For some "light" summer reading, my parish Summer Book Club read the highly regarded and reviewed biography titled, "St. Catherine of Siena," by Sigrid Undset. Sigrid Undset was an expert on the Middle Ages as well as a Third Order Dominican. The author is considered one of the "greatest novelists of the twentieth century." She won the Nobel Prize for literature in 1928 for her epic work, "Kristin Lavransdatter."
So during the month of June, a group of us, read, studied and discussed St. Catherine of Siena as portrayed by Undset. I had studied St. Catherine before but that was many years ago and I wanted to revisit the fascinating life and writings of this extraordinary saint and Doctor of the Church.

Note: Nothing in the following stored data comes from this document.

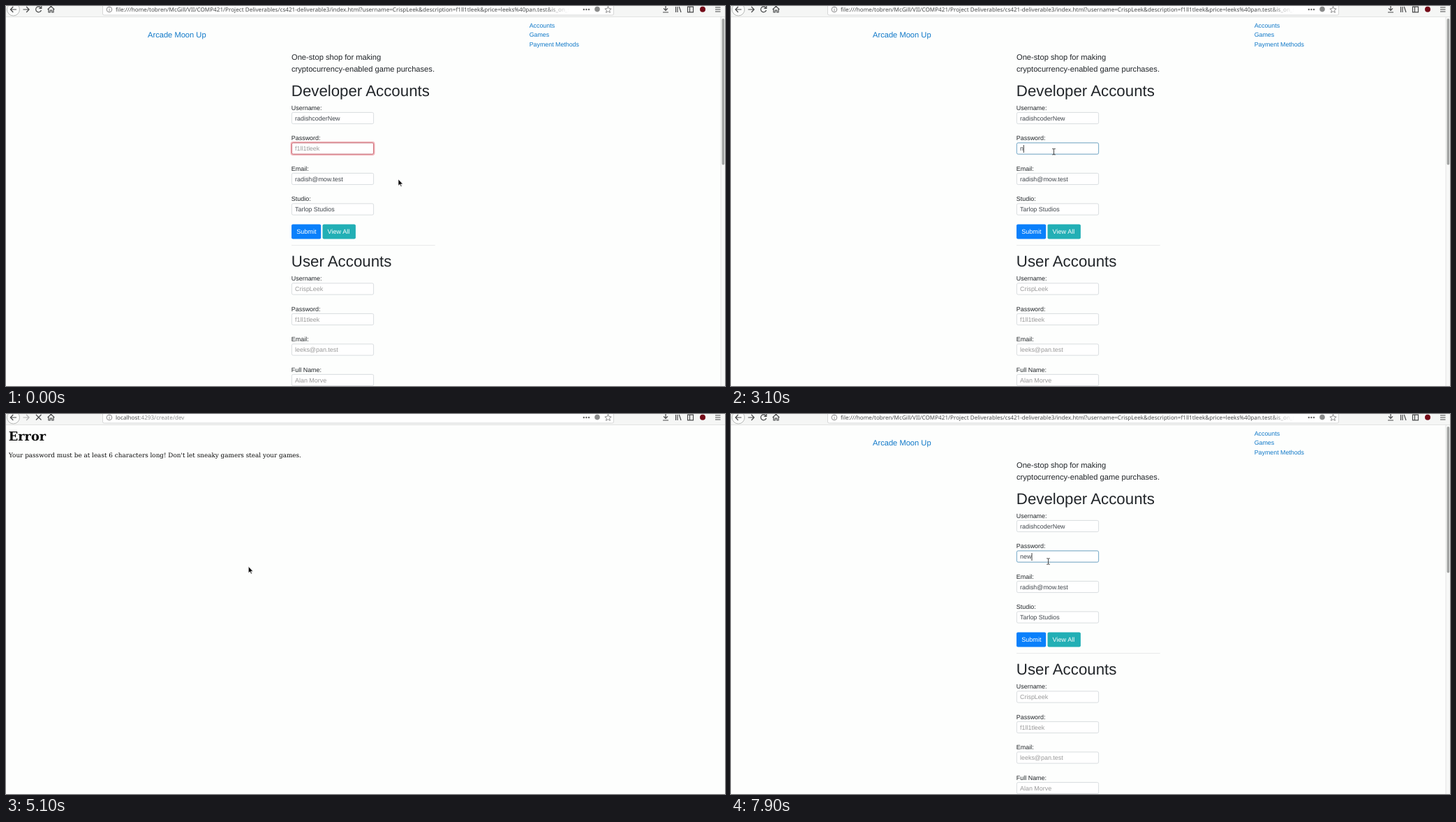
Recreate the animation shown at these times as an HTML page. Size 1030 by 544 pixels, loop 8000 ms.

```html
<!DOCTYPE html>
<html lang="en">
<head>
<meta charset="utf-8">
<title>Form validation</title>
<style>
  html, body { margin: 0; width: 100%; height: 100%; overflow: hidden; background: #fdfefd; }
  svg { display: block; }
  #stage { width: 1030px; height: 544px; }
  text { font: 8.95px "Liberation Sans", Arial, sans-serif; fill: #212529; white-space: pre; text-rendering: geometricPrecision; }
  .lead { font-size: 11.15px; }
  .h1 { font-size: 22.27px; }
  .link { fill: #0f78c8; }
  .nav { font-size: 8.85px; }
  .value { fill: #40464c; }
  .hint { fill: #999; }
  .white { fill: #fff; font-size: 9.1px; }
  .box { fill: #fff; stroke: #d0d5d9; stroke-width: .8; }
  .ui { font: 8.15px "Noto Sans", sans-serif; fill: #484a4b; }
  .serif { font: 8.86px "DejaVu Serif", serif; fill: #080808; }
  .icon { fill: none; stroke: #48494a; stroke-width: 1.2; }
  .thin { fill: none; stroke: #6c6d6e; stroke-width: .8; }
</style>
</head>
<body>
<svg id="stage" viewBox="0 0 1030 544">
  <defs>
    <linearGradient id="fade">
      <stop offset="0" stop-color="#fff" stop-opacity="0"/>
      <stop offset="1" stop-color="#fff"/>
    </linearGradient>
  </defs>

  <g id="toolbar">
    <rect width="1030" height="15.5" fill="#f5f6f5"/>
    <path d="M0 15.5H1030" stroke="#dcdddc" stroke-width=".8"/>
    <circle cx="10.5" cy="5" r="9" fill="#fbfcfb" stroke="#a5a7a6" stroke-width=".8"/>
    <path class="icon" d="M15 5H6.5M10.3 1 6.4 5l3.9 4"/>
    <path class="icon" id="forward" d="M24.5 5H33M29.2 1 33.1 5l-3.9 4"/>
    <path class="icon" id="reload" d="M50 2.6A4 4 0 1 0 50.5 6M50.8 0V3.3H47.3"/>
    <path class="icon" id="slash" d="M43.5 2 48.5 7"/>
    <path class="icon" id="stop" d="M43 1 50.5 8.5M50.5 1 43 8.5"/>
    <path class="icon" d="M59.7 5 64.5.4 69.3 5M61 4.5V9H63.3V6H65.7V9H68V4.5"/>
    <rect x="138.5" y="-6" width="732" height="19" rx="2" fill="#fff" stroke="#cdcfce" stroke-width=".8"/>
    <circle class="thin" cx="148" cy="5" r="3.8"/>
    <path class="thin" d="M148 4.3V7.3M148 2.5V3.4"/>
    <path class="thin" d="M862.5.5 863.8 3.7 867.1 4 864.6 6.2 865.4 9.4 862.5 7.7 859.6 9.4 860.4 6.2 857.9 4 861.2 3.7Z"/>
    <g fill="#666">
      <circle cx="827.8" cy="5" r="1.2"/><circle cx="831.4" cy="5" r="1.2"/><circle cx="835" cy="5" r="1.2"/>
      <circle cx="847" cy="4.6" r="3.8" fill="#8a8b8b"/>
    </g>
    <path class="icon" d="M945 0V6M942 3.3 945 6.3 948 3.3M941 9H949"/>
    <path class="icon" d="M959.5 1V9M962 1V9M964.3 1 967 9"/>
    <path class="icon" d="M976.5 1.2H984.5V8.8H976.5ZM979.5 1V9"/>
    <circle cx="998" cy="4.8" r="4" fill="#740b18"/>
    <path class="icon" d="M1016 2H1023.5M1016 5H1023.5M1016 8H1023.5"/>
    <svg x="157" width="650" height="13">
      <text class="ui" y="8" id="fileUrl">file:///home/tobren/McGill/VII/COMP421/Project Deliverables/cs421-deliverable3/index.html?username=CrispLeek&amp;description=f1ll1tleek&amp;price=leeks%40pan.test&amp;is_on_sale=on</text>
      <text class="ui" y="8" id="hostUrl">localhost<tspan fill="#8b8d8e">:4293/create/dev</tspan></text>
      <rect x="613" width="37" height="12" fill="url(#fade)"/>
    </svg>
  </g>

  <g id="formPage">
    <text class="lead link" x="203" y="45">Arcade Moon Up</text>
    <text class="nav link" x="749.7" y="31">Accounts</text>
    <text class="nav link" x="749.7" y="44.3">Games</text>
    <text class="nav link" x="749.7" y="57.6">Payment Methods</text>
    <text class="lead" x="409" y="77.4">One-stop shop for making</text>
    <text class="lead" x="409" y="94">cryptocurrency-enabled game purchases.</text>
    <text class="h1" x="408.8" y="128.8">Developer Accounts</text>
    <text class="h1" x="408.8" y="373.3">User Accounts</text>
    <g id="fields"></g>
    <rect id="redGlow" x="408.3" y="194.8" width="119.4" height="18.4" rx="2.6" fill="none" stroke="#e0404f" stroke-width="1.5" stroke-opacity=".38"/>
    <rect id="focusRing" x="409.4" y="195.9" width="117.2" height="16.2" rx="2" fill="none" stroke-width=".9"/>
    <path id="caret" stroke="#111" stroke-width=".8"/>
    <rect id="submitRing" x="408.2" y="311.6" width="44" height="22.8" rx="3" fill="none" stroke="#86bdf6" stroke-width="2"/>
    <rect id="submit" x="409" y="312.4" width="42.2" height="21.2" rx="2"/>
    <rect x="453.5" y="312.4" width="47.4" height="21.2" rx="2" fill="#22afb5"/>
    <text class="white" x="416.2" y="326.2">Submit</text>
    <text class="white" x="460.6" y="326.2">View All</text>
    <path d="M409 342.6H614.6" stroke="#e3e4e4" stroke-width=".8"/>
    <rect x="1024" y="16" width="6" height="528" fill="#f7f8f7"/>
    <path d="M1024 16V544" stroke="#dedfde" stroke-width=".8"/>
    <rect x="1025.6" y="18" width="3.6" height="209.5" rx="1.8" fill="#a2a4a3"/>
    <g id="tooltip">
      <rect x="461" y="219" width="92" height="21" rx="2" fill="#1c1c1c" fill-opacity=".88"/>
      <text class="ui" x="466.5" y="232.2" style="font-size:7.5px;fill:#fff">Please fill out this field.</text>
    </g>
    <g id="status">
      <rect x="-1" y="533.6" width="180" height="12" rx="1" fill="#f3f4f3" stroke="#cfd0cf" stroke-width=".8"/>
      <text class="ui" x="1.8" y="542.6">Waiting for localhost…</text>
    </g>
  </g>

  <g id="errorPage">
    <text class="serif" x="3.8" y="38" style="font-size:17.7px;font-weight:bold">Error</text>
    <text class="serif message" x="4" y="62.3"></text>
    <svg id="selection" x="123.7" y="53.6" height="11.2">
      <rect width="200" height="12" fill="#4a90d9"/>
      <text class="serif message" x="-119.7" y="8.7" style="fill:#fff"></text>
    </svg>
  </g>

  <g id="cursor">
    <path id="arrow" d="M0 0V9.2L2.2 7.3 3.7 10.6 5.1 10 3.6 6.9H6.5Z" fill="#080808" stroke="#fff" stroke-width=".6"/>
    <path id="beam" d="M-2.3-4.2H-.6Q0-4.2 0-3.5Q0-4.2.6-4.2H2.3M0-3.5V3.5M-2.3 4.2H-.6Q0 4.2 0 3.5Q0 4.2.6 4.2H2.3" fill="none" stroke="#333" stroke-width=".9"/>
    <path id="hand" d="M-.8.6Q0-.6.8.6V3.6L4 4.3Q5 4.6 4.9 5.6L4.3 8.2V10H.2V8.8L-1.8 6.2Q-1.8 5.2-.8 5.6Z" fill="#0a0a0a" stroke="#fff" stroke-width=".5"/>
  </g>
</svg>
<script>
const $ = id => document.getElementById(id);
const show = (id, on) => { $(id).style.display = on ? '' : 'none'; };
const set = (id, attrs) => { for (const k in attrs) $(id).setAttribute(k, attrs[k]); };

const fields = [
  [160.5, 'Username:', 'radishcoderNew', 'value'],
  [204, 'Password:', '', 'value'],
  [247.5, 'Email:', 'radish@mow.test', 'value'],
  [291, 'Studio:', 'Tarlop Studios', 'value'],
  [405, 'Username:', 'CrispLeek', 'hint'],
  [448.5, 'Password:', 'f1ll1tleek', 'hint'],
  [492, 'Email:', 'leeks@pan.test', 'hint'],
  [535.5, 'Full Name:', 'Alan Morve', 'hint']
];
$('fields').innerHTML = fields.map(([y, label, text, kind]) => `
  <text x="408.8" y="${y - 11.9}">${label}</text>
  <rect class="box" x="409.4" y="${y - 8.1}" width="117.2" height="16.2" rx="2"/>
  <text class="${kind}" x="414" y="${y + 3.2}">${text}</text>`).join('');
const password = $('fields').querySelectorAll('text')[3];

document.querySelectorAll('.message').forEach(el => {
  el.textContent = "Your password must be at least 6 characters long! Don't let sneaky gamers steal your games.";
});

// time, x, y, pointer shape from that time on
const moves = [
  [0, 562, 248, 'arrow'], [500, 464, 304, 'arrow'], [600, 440, 318, 'hand'], [700, 430, 320, 'hand'],
  [1000, 428, 320, 'hand'], [1200, 406, 320, 'arrow'], [1300, 400, 320, 'arrow'], [1400, 400, 320, 'arrow'],
  [1500, 500, 290, 'arrow'], [1600, 518, 232, 'arrow'], [1700, 463.5, 208.6, 'beam'],
  [1800, 463.5, 208.6, 'beam'], [1900, 462.5, 208.6, 'beam'], [3700, 462.5, 208.6, 'beam'],
  [3900, 454, 240, 'beam'], [4000, 447, 272, 'arrow'], [4100, 436, 316, 'hand'], [4200, 429, 325, 'hand'],
  [4600, 429, 325, 'arrow'], [4900, 426, 287, 'arrow'], [5000, 426, 287, 'arrow'],
  [5300, 190, 81, 'arrow'], [5400, 190, 81, 'arrow'], [5600, 136, 62, 'beam'], [5700, 125.5, 59, 'beam'],
  [5900, 177, 59, 'beam'], [6100, 177, 59, 'beam'], [6200, 178, 55.5, 'arrow'],
  [6600, 25, 14, 'arrow'], [6700, 25, 14, 'arrow'], [6800, 5.5, 8, 'arrow'], [7000, 5.5, 8, 'arrow'],
  [7300, 452, 159.6, 'beam'], [7400, 452, 159.6, 'beam'], [7600, 454.8, 198.6, 'beam'],
  [7700, 454.8, 198.6, 'beam'], [7900, 454.5, 211, 'beam']
];

// last entry whose time has been reached
const at = (steps, t) => steps.filter(s => s[0] <= t).pop()[1];

function pointer(t) {
  const i = moves.findLastIndex(m => m[0] <= t);
  const [t0, x0, y0, shape] = moves[i];
  const [t1, x1, y1] = moves[i + 1] || [t0 + 1, x0, y0];
  const k = (t - t0) / (t1 - t0);
  return [x0 + (x1 - x0) * k, y0 + (y1 - y0) * k, shape];
}

const typed = [[0, ''], [3100, 'n'], [3200, 'new']];
const caretX = { '': 414.4, n: 419.3, new: 431 };
const ringColor = { invalid: '#cf5a66', both: '#77769f', focus: '#70a9cb' };
const fieldLook = [[0, 'invalid'], [1200, 'both'], [3100, 'focus'], [4200, 'plain'], [7800, 'focus']];
const caretOn = [[0, false], [1200, true], [2200, false], [3100, true], [3400, false], [7800, true]];
const submitLook = [[0, 'idle'], [600, 'hover'], [1000, 'ring'], [1200, 'idle'], [4100, 'hover'], [4200, 'ring'], [7800, 'idle']];
const loading = [[0, 'reload'], [4500, 'slash'], [4600, 'stop'], [5200, 'slash'], [5300, 'reload']];

function draw(t) {
  const error = t >= 4600 && t < 6900;
  show('formPage', !error);
  show('fileUrl', !error);
  show('errorPage', error);
  show('hostUrl', error);
  set('forward', { 'stroke-opacity': error ? .4 : 1 });
  for (const id of ['reload', 'slash', 'stop']) show(id, at(loading, t) === id);

  const text = at(typed, t), look = at(fieldLook, t), button = at(submitLook, t);
  password.textContent = text || 'f1ll1tleek';
  password.setAttribute('class', text ? 'value' : 'hint');
  show('redGlow', look === 'invalid' || look === 'both');
  set('focusRing', { stroke: ringColor[look] || 'none' });
  show('caret', at(caretOn, t));
  set('caret', { d: `M${caretX[text]} 199V210` });
  show('submitRing', button === 'ring');
  set('submit', { fill: button === 'idle' ? '#0a80fb' : '#066bd3' });
  show('tooltip', t >= 2500 && t < 3100);
  show('status', t >= 4500 && t < 4600);

  const [x, y, shape] = pointer(t);
  show('selection', t > 5700);
  set('selection', { width: Math.max(0, Math.min(1, (t - 5700) / 200)) * 53 });
  set('cursor', { transform: `translate(${x} ${y})` });
  for (const id of ['arrow', 'beam', 'hand']) show(id, id === shape);
}

const start = performance.now();
function tick() {
  const t = (performance.now() - start) % 8000;
  draw(Math.floor(t / 100) * 100);
  requestAnimationFrame(tick);
}
tick();
</script>
</body>
</html>
```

Catherine as you may know was instrumental in convincing the French Pope- Pope Gregory XI to leave Avignon, France where he was living. She implored him through letters and eventually visited him to convince him the papacy belonged in Rome. It seems he feared he would go to hell (she was very convincing!) if he didn't listen to this bold Dominican, who was revered in her own day for her saintliness and inspired judgment.
The book was excellent but this was one of my favorite paragraphs in the book,
"On September 13, a day or two after Catherine had started on her journey to Italy, Gregory left Avignon--forever. He had taken Catherine's advice and left suddenly, taking all the Cardinals, except six. The French Cardinals in his retinue wept and his relations who remained behind wailed and lamented. The Pope's old father, knelt at the city gates, in despair at the departure of his son. Pope Gregory passed him without a word......." (page 212).
Pope Gregory must of believed that it was much better to head back to Rome and try to heal that city and the Church, then to spend eternity in Hell as Catherine had hinted to.
Catherine was an amazing woman saint, for any age, and I highly suggest this book.